Creation has a mysterious ring to it. Sometimes, the imagination’s gears will spin out of control at the mere sight of an ordinary object, a simple prop in our everyday lives. We see shapes, colors or patterns where we never thought we would. We are inspired and we start creating.
Marylie Cloutier found such inspiration in her environment. And what better coincidence, for the Québec city born designer, to base her entire collection on one of her home city’s man made landmarks? Indeed, Cloutier’s Kebek presents a cohesive and formal selection of garments inspired by the Quebec Bridge.
Baron: Why fashion?
Marylie Cloutier: I discovered my passion for fashionwhen I was still in high school. My mind was always filled with ideas of clothes that I wanted but could rarely find at the store. I also wanted to know how were clothes conceived and made. I guess my curiosity made me choose this path.
B.: And how did you get where you are today?

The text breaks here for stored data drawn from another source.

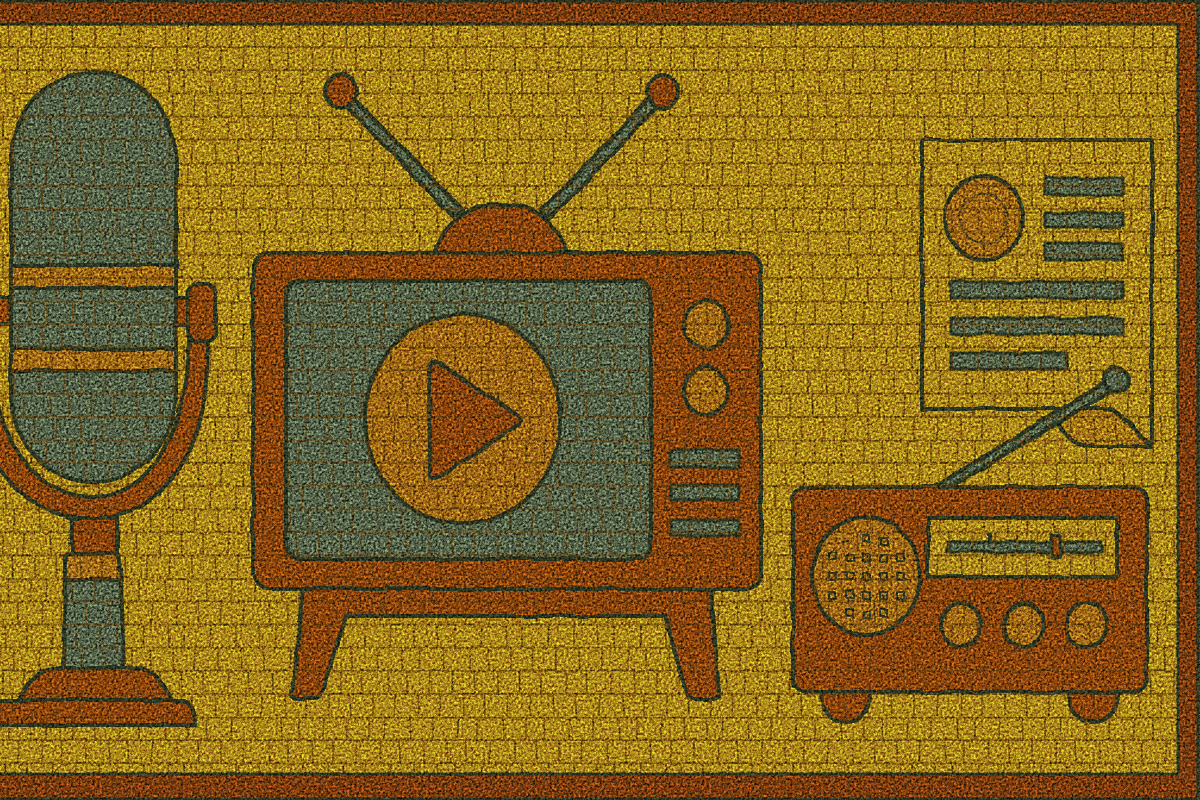
<!DOCTYPE html>
<html lang="en">
<head>
<meta charset="utf-8">
<title>Media mosaic</title>
<style>
  :root {
    --gold: #ac891b;
    --ochre: #a06a12;
    --rust: #8b4411;
    --teal: #55644a;
    --ink: #2b3522;
    --grout: #5f3d0c;
    --frame: #7f3c0f;
  }
  html, body { margin: 0; width: 1200px; height: 800px; overflow: hidden; background: var(--gold); }
  svg { display: block; }
  .gold { fill: var(--gold); }
  .ochre { fill: var(--ochre); }
  .rust { fill: var(--rust); }
  .teal { fill: var(--teal); }
  .frame { fill: var(--frame); }
  .inked { stroke: var(--ink); stroke-width: 4; stroke-linejoin: round; stroke-linecap: round; }
  .fine { stroke-width: 3; }
  .line { fill: none; }
  .grout { fill: none; stroke: var(--grout); stroke-width: 1.6; }
  .tiles { opacity: .72; }
  .grain { mix-blend-mode: overlay; opacity: .8; }
</style>
</head>
<body>
<svg width="1200" height="800" viewBox="0 0 1200 800" role="img" aria-label="Mosaic of a microphone, a television, a news sheet and a radio">
  <defs>
    <pattern id="tile-rows" width="338" height="138.6" y="24" patternUnits="userSpaceOnUse">
      <g class="grout">
        <path d="M0 .8H338M0 23.1H338M0 46.2H338M0 69.3H338M0 92.4H338M0 115.5H338"/>
        <path d="M8 0l1 23M31 0v23M47 0l-1 23M72 0l1 23M95 0v23M121 0l-2 23M139 0v23M165 0l1 23M188 0v23M206 0l1 23M232 0l-1 23M255 0v23M281 0l1 23M299 0v23M324 0l-1 23"/>
        <path d="M18 23v23M43 23l-1 23M61 23l1 23M86 23v23M109 23l1 23M128 23v23M153 23l-2 23M177 23v23M198 23l1 23M221 23v23M244 23l-1 23M269 23l1 23M288 23v23M312 23l1 23M333 23v23"/>
        <path d="M5 46l1 23M27 46v23M53 46l-1 23M76 46v23M99 46l1 23M117 46v23M144 46l-1 23M168 46l1 23M184 46v23M211 46l-1 23M236 46v23M259 46l1 23M276 46v23M303 46l-1 23M328 46v23"/>
        <path d="M14 69v23M39 69l1 23M64 69v23M82 69l-1 23M105 69l1 23M132 69v23M150 69l1 23M173 69v23M195 69l-1 23M218 69v23M241 69l1 23M264 69v23M291 69l-1 23M308 69v23M331 69l1 23"/>
        <path d="M3 92v23M24 92l-1 23M50 92l1 23M69 92v23M92 92l-1 23M114 92v23M136 92l1 23M160 92v23M181 92l1 23M203 92v23M229 92l-1 23M248 92l1 23M273 92v23M296 92l1 23M319 92v23"/>
        <path d="M12 115l1 23M35 115v23M57 115l-1 23M80 115l1 23M102 115v23M125 115l1 23M147 115v23M170 115l-1 23M192 115v23M215 115l1 23M238 115v23M262 115l-1 23M285 115l1 23M306 115v23M329 115v23"/>
      </g>
    </pattern>
    <pattern id="frame-tiles" width="97" height="12" y="1" patternUnits="userSpaceOnUse">
      <path class="grout" d="M0 .8H97M9 0v12M22 0v12M33 0v12M48 0v12M59 0v12M73 0v12M84 0v12"/>
    </pattern>
    <filter id="hand-drawn" x="0" y="0" width="1200" height="800" filterUnits="userSpaceOnUse">
      <feTurbulence type="fractalNoise" baseFrequency=".035" numOctaves="2" seed="4"/>
      <feDisplacementMap in="SourceGraphic" scale="4" xChannelSelector="R" yChannelSelector="G"/>
    </filter>
    <filter id="stone-grain" x="0" y="0" width="1200" height="800" filterUnits="userSpaceOnUse" color-interpolation-filters="sRGB">
      <feTurbulence type="fractalNoise" baseFrequency=".42" numOctaves="3" seed="9"/>
      <feColorMatrix values="1.1 1.1 0 0 -.6  1.1 1.1 0 0 -.6  1.1 1.1 0 0 -.6  0 0 0 0 1"/>
    </filter>
    <clipPath id="capsule-shape"><rect x="11" y="72" width="165" height="410" rx="82.5" ry="88"/></clipPath>
    <rect id="grille-hole" width="7" height="7"/>
    <ellipse id="radio-knob" rx="20" ry="22"/>
    <ellipse id="tv-knob" rx="22" ry="24"/>
  </defs>

  <rect class="gold" width="1200" height="800"/>

  <g id="artwork" filter="url(#hand-drawn)">
    <g id="microphone" class="inked">
      <rect class="rust" x="-10" y="298" width="24" height="26"/>
      <rect class="rust" x="172" y="298" width="20" height="27"/>
      <path class="rust" d="M208 336C208 400 200 440 178 470C155 503 125 519 93 519C55 519 22 503-4 465V398C10 460 48 497 93 497C152 497 189 430 189 336Z"/>
      <rect class="rust" x="188" y="284" width="28" height="57" rx="10"/>
      <g clip-path="url(#capsule-shape)">
        <rect class="teal" x="5" y="65" width="177" height="425" stroke="none"/>
        <rect class="ochre" x="5" y="265" width="177" height="23"/>
        <rect class="ochre" x="5" y="349" width="177" height="22"/>
      </g>
      <rect class="line" x="11" y="72" width="165" height="410" rx="82.5" ry="88"/>
      <rect class="rust" x="72" y="518" width="45" height="36"/>
      <path class="teal" d="M65 580H121L124 669H63Z"/>
      <path class="ochre" d="M68 554H118L121 580H65V558Z"/>
      <path class="rust" d="M17 700C28 683 38 668 62 668H130C152 668 164 682 171 700Z"/>
      <path class="rust" d="M-10 700H184Q195 703 195 725H-10Z"/>
    </g>

    <g id="television" class="inked">
      <path class="teal" d="M347 107L355 100L463 210L455 218Z"/>
      <path class="teal" d="M648 100L657 107L550 218L541 211Z"/>
      <ellipse class="rust" cx="341" cy="91" rx="15" ry="17"/>
      <ellipse class="rust" cx="663" cy="92" rx="15" ry="17"/>
      <path class="rust" d="M435 254C443 222 470 204 502 204C535 204 560 224 567 254Z"/>
      <path class="rust" d="M303 588H711L719 692Q719 699 712 699H694Q688 699 686 692L665 616H346L323 692Q321 699 315 699H298Q292 699 292 692Z"/>
      <rect class="rust" x="253" y="253" width="508" height="336" rx="16"/>
      <rect class="teal" x="286" y="281" width="365" height="278" rx="12"/>
      <ellipse class="ochre" cx="463" cy="419" rx="98" ry="105"/>
      <path class="rust" d="M429 370Q429 360 440 364L516 414Q524 420 516 426L440 477Q430 481 430 472Z"/>
      <g class="ochre">
        <use href="#tv-knob" x="706" y="325"/>
        <use href="#tv-knob" x="706" y="391"/>
      </g>
      <g class="teal fine">
        <rect x="671" y="450" width="68" height="17"/>
        <rect x="671" y="485" width="68" height="15"/>
        <rect x="671" y="520" width="68" height="16"/>
      </g>
    </g>

    <g id="news-sheet" class="inked">
      <path class="gold" d="M1056 409H922V140H1152V446L1112 409Z"/>
      <path class="ochre" fill-opacity=".55" d="M1059 425Q1068 410 1086 409H1104Q1115 409 1122 417L1152 446H1094Q1070 445 1059 425Z"/>
      <ellipse class="ochre" cx="984" cy="218" rx="39" ry="42"/>
      <ellipse class="ochre" cx="984" cy="219" rx="24" ry="25" stroke-width="2" stroke-opacity=".65"/>
      <g class="teal fine">
        <rect x="1045" y="178" width="78" height="17"/>
        <rect x="1045" y="213" width="78" height="14"/>
        <rect x="1045" y="243" width="78" height="17"/>
        <rect x="951" y="282" width="172" height="16"/>
        <rect x="951" y="318" width="172" height="16"/>
        <rect x="951" y="353" width="116" height="16"/>
      </g>
    </g>

    <g id="radio" class="inked">
      <path class="teal" d="M934 487L1106 382L1112 391L950 487Z"/>
      <ellipse class="teal" cx="1116" cy="380" rx="12" ry="13"/>
      <path class="rust" d="M822 692H870C870 711 861 722 846 722C830 722 822 711 822 692Z"/>
      <path class="rust" d="M1068 692H1118C1118 711 1108 722 1093 722C1078 722 1068 711 1068 692Z"/>
      <rect class="rust" x="793" y="487" width="354" height="205" rx="14"/>
      <ellipse class="ochre" cx="866" cy="576" rx="54" ry="59"/>
      <g class="line" stroke-width="2">
        <path d="M842 542L848 541"/>
        <use href="#grille-hole" x="863" y="535"/><use href="#grille-hole" x="881" y="538"/>
        <use href="#grille-hole" x="829" y="552"/><use href="#grille-hole" x="847" y="554"/><use href="#grille-hole" x="863" y="554"/><use href="#grille-hole" x="880" y="554"/><use href="#grille-hole" x="897" y="554"/>
        <use href="#grille-hole" x="829" y="573"/><use href="#grille-hole" x="847" y="573"/><use href="#grille-hole" x="863" y="573"/><use href="#grille-hole" x="880" y="573"/><use href="#grille-hole" x="897" y="573"/>
        <use href="#grille-hole" x="829" y="592"/><use href="#grille-hole" x="847" y="591"/><use href="#grille-hole" x="863" y="592"/><use href="#grille-hole" x="880" y="592"/><use href="#grille-hole" x="897" y="592"/>
        <use href="#grille-hole" x="845" y="609"/><use href="#grille-hole" x="863" y="611"/><use href="#grille-hole" x="881" y="609"/>
      </g>
      <rect class="gold" x="928" y="518" width="189" height="59"/>
      <rect class="teal fine" x="948" y="542" width="154" height="10"/>
      <path class="line" d="M990 535V542"/>
      <rect class="rust fine" x="1051" y="535" width="9" height="23" rx="2"/>
      <g class="ochre">
        <use href="#radio-knob" x="961" y="625"/>
        <use href="#radio-knob" x="1024" y="625"/>
        <use href="#radio-knob" x="1087" y="625"/>
      </g>
    </g>
  </g>

  <rect class="tiles" y="24" width="1178" height="750" fill="url(#tile-rows)"/>

  <g id="border">
    <path class="frame" d="M0 0H1200V800H0V774H1178V24H0Z"/>
    <path class="tiles" fill="url(#frame-tiles)" d="M0 0H1200V800H0V774H1178V24H0Z"/>
    <path class="inked line fine" d="M0 24H1178V774H0M0 1H1198V799H0"/>
  </g>

  <rect class="grain" width="1200" height="800" filter="url(#stone-grain)"/>
</svg>
</body>
</html>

M. C.: I first did a technique in fashion at Campus Notre-Dame-de-Foy, and then I went to college. As simple as it may seem, I kept on studying since I did not feel ready to hit the job market yet. I wanted to know what more could the B.A. teach me as a designer. I also met a representative for the Maison Simons, back at Notre-Dame-de-Foy, who told us that a college degree was an asset when asking for work at bigger fashion companies
B.: How is the B.A. different from the technique, and vice versa?
M. C.: The major difference lies in the amount of research that has to be done. Cégep teaches a pragmatic and comprehensive approach of the fashion production process, while college focuses on creativity. Your creative process changes: during the technique we had a hard time drawing 30 sketches to develop a concept, while in college we make around 300!
B.: What did you struggle with, while creating your collection?
M. C.: Getting started! Finding your subject and gathering all the necessary information to make it solid is complicated. Once your concept passes muster, drawing sketches and making models gets easier. Defining the initial idea is so complex… In cégep, there were fewer constraints and we would choose our subject after completing our collection!
B.: Which initial idea did you choose for Kebek?
M. C.: I first started exploring the concept of armor and protective garments, but I ended up dropping this idea since I didn’t how to exploit it. I wanted to work on something closer to my culture, my roots and my home. I kept seeing pictures of the Quebec Bridge, while doing research. It piqued my interest and I delved into its history and architecture. I was astonished to discover that such an engineering marvel was almost a hundred years old!
B.: Opting for an architectural landmark as the main concept for your collection must have had its share of creative challenges. How did apply your concept to your work?
M. C.: I concentrated on the bridge’s structure. I reproduced the geometry of its girders and framework. When we look at it, we see that the bridge’s wire mesh is shaped like a “K” or a triangle. These patterns were refined and spread throughout my entire collection. I’ve also recreated the diamond shaped holes made by the crisscross of the bridge’s girders and used them in embroideries. The buttons on some of my creations are a reminder of the nuts and bolts’ detailed pattern on the bridge’s structure.
B.: You’ve managed to clearly show your inspiration through your collection, so people would have an easier time understanding your work. Which clientele were you targeting with Kebek?
M. C.: Professional women who want to stay classy and stand out at the same time. I have different dresses, jackets and coats made out of wool or extensible fabrics, like ponte di roma. I wanted Kebek to be comfortable and accessible. Since I would really love to work for a business like Maison Simons, I wished to create an original ready-to-wear collection
B.: In your opinion, which issues and challenges must a fashion designer face in Québec?
M. C.: I like to see how the local clothing philosophy has evolved. Today, more people seem to want clothes made in Québec. They’re looking for quality products that will last more than a few months. Of course, such garments are more expensive, but I think that if you’re aiming at the right clientele, you just might make it. If young adults around 25 can’t afford it yet, maybe those well in their thirties will. I do not expect to become successful and renowned in an instant. I know it’s going to be hard, but if I work hard, I can do it!